- **Problem to solve**
Only the lines with "orient" in the entries below belong in the answer; please copy them.

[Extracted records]

□ □ □ □

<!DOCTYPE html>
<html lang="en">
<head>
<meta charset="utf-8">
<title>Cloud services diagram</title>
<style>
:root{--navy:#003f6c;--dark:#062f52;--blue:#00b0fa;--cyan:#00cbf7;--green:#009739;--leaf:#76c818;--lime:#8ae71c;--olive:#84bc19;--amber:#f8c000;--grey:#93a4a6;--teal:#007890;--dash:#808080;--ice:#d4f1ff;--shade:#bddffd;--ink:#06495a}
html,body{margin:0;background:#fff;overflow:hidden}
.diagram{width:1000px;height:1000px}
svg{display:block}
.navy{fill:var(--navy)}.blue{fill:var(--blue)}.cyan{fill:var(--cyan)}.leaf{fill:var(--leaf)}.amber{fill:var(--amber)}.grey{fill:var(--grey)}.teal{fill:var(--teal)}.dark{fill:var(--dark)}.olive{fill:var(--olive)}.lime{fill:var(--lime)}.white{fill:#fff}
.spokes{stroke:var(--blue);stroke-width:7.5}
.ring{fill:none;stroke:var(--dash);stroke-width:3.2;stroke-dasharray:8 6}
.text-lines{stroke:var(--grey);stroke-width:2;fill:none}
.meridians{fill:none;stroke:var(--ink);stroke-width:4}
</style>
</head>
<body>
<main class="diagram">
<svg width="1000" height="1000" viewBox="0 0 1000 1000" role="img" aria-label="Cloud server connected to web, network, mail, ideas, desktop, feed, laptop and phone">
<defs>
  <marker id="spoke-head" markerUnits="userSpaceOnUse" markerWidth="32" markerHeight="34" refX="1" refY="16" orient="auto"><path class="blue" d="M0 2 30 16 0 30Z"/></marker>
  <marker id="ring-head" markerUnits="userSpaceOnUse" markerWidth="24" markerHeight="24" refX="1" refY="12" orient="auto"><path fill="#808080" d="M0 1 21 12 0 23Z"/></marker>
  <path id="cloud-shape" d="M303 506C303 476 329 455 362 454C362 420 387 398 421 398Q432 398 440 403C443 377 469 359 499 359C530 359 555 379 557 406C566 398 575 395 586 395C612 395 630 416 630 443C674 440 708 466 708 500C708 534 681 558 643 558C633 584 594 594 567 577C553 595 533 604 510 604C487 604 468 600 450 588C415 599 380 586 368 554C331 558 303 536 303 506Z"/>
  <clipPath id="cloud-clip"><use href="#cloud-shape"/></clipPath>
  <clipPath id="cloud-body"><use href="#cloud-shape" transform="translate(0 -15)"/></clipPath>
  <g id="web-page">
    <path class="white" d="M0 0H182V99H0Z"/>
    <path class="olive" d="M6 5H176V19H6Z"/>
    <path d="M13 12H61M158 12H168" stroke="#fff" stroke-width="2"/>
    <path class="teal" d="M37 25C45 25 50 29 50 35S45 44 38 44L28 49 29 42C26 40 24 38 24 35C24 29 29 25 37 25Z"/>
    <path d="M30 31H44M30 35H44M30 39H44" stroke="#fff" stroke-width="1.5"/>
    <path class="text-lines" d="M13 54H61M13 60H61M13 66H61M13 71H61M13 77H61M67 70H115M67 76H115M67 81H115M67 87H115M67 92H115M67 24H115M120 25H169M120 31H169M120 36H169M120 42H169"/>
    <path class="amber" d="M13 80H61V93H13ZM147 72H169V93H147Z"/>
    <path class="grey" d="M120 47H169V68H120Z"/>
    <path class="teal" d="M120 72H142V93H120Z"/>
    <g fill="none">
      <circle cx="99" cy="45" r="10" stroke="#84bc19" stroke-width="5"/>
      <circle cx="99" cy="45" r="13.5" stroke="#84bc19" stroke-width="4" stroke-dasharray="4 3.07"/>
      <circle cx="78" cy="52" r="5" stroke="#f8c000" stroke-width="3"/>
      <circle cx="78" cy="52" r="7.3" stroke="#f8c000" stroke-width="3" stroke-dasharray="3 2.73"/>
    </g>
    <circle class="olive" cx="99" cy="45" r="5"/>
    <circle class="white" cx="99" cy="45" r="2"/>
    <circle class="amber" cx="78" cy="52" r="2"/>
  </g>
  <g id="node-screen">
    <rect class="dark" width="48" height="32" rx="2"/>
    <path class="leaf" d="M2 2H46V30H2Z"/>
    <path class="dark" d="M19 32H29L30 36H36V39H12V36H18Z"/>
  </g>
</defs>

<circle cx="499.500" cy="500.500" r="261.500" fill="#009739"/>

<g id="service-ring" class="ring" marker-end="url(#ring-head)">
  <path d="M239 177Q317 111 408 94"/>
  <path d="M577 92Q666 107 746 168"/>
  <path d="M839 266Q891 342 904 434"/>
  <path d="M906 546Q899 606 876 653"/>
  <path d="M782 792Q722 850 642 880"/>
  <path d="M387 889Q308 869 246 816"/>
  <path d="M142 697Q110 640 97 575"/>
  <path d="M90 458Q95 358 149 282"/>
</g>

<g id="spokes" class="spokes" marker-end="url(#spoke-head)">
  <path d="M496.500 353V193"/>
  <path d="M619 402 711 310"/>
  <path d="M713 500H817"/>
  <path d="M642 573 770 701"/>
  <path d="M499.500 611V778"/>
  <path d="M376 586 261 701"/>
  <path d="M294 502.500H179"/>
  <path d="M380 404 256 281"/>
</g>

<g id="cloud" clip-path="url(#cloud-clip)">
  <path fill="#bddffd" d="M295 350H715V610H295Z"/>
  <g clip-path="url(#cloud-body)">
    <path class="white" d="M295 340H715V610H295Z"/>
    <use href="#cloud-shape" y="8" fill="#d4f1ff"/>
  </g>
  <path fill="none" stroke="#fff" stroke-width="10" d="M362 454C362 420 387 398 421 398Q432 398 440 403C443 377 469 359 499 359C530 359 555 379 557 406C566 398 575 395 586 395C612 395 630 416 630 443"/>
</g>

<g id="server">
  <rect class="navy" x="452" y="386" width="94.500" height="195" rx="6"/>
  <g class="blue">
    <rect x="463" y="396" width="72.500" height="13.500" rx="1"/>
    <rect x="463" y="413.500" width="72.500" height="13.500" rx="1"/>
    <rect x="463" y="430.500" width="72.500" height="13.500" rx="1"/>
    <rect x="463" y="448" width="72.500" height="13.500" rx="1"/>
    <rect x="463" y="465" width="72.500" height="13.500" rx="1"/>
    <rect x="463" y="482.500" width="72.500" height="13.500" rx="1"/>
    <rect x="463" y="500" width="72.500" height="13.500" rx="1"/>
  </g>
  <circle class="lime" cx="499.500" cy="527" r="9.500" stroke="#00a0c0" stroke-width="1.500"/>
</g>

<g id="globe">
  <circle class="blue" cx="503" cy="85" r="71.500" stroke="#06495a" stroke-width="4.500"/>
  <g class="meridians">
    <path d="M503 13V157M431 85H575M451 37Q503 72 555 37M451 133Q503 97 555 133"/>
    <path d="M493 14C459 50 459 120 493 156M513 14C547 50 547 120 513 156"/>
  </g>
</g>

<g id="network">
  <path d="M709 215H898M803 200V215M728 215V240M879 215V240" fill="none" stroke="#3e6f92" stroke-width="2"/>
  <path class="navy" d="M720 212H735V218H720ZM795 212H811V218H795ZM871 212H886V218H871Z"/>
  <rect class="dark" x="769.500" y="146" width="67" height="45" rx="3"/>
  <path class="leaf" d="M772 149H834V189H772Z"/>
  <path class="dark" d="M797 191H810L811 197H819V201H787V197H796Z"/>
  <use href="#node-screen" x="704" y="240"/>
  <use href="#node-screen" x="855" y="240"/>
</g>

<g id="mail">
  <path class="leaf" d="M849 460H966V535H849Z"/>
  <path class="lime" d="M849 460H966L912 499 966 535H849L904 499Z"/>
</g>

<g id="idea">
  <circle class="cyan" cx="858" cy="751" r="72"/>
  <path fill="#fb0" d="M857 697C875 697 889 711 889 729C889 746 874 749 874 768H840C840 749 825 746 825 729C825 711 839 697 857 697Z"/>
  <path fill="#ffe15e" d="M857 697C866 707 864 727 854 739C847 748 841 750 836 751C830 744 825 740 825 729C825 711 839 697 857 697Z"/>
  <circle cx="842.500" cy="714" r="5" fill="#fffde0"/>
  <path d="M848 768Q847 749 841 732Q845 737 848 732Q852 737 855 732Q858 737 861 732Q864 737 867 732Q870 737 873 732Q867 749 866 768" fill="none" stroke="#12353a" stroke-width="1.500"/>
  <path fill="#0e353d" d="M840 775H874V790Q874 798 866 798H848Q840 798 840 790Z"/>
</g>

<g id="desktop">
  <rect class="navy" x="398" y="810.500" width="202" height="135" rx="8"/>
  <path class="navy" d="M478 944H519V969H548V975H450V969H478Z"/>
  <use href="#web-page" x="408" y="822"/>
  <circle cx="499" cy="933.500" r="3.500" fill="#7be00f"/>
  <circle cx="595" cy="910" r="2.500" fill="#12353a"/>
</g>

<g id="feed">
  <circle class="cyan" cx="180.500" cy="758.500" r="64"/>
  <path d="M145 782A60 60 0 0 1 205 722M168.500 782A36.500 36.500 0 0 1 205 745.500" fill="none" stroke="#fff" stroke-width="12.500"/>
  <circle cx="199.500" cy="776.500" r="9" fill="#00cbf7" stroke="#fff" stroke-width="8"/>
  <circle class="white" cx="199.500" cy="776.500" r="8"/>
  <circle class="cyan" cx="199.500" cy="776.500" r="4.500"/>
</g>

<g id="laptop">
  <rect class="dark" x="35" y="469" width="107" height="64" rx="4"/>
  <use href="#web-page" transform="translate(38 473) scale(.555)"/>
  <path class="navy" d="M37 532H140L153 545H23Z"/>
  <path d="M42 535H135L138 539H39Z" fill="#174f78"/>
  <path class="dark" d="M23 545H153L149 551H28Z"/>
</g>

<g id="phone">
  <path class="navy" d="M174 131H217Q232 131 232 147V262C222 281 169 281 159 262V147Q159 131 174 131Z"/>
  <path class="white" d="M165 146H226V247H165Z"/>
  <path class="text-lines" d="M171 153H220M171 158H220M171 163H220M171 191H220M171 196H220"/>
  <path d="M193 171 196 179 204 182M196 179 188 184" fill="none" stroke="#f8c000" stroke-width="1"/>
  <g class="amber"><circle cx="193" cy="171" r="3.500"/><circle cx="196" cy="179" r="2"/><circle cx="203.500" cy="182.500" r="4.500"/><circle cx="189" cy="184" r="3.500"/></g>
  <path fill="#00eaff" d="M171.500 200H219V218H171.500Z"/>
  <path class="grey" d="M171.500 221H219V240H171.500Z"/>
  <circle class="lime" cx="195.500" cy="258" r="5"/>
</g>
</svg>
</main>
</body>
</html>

□ □ □ □

- **Result of the exercise**
  <marker id="spoke-head" markerUnits="userSpaceOnUse" markerWidth="32" markerHeight="34" refX="1" refY="16" orient="auto"><path class="blue" d="M0 2 30 16 0 30Z"/></marker>
  <marker id="ring-head" markerUnits="userSpaceOnUse" markerWidth="24" markerHeight="24" refX="1" refY="12" orient="auto"><path fill="#808080" d="M0 1 21 12 0 23Z"/></marker>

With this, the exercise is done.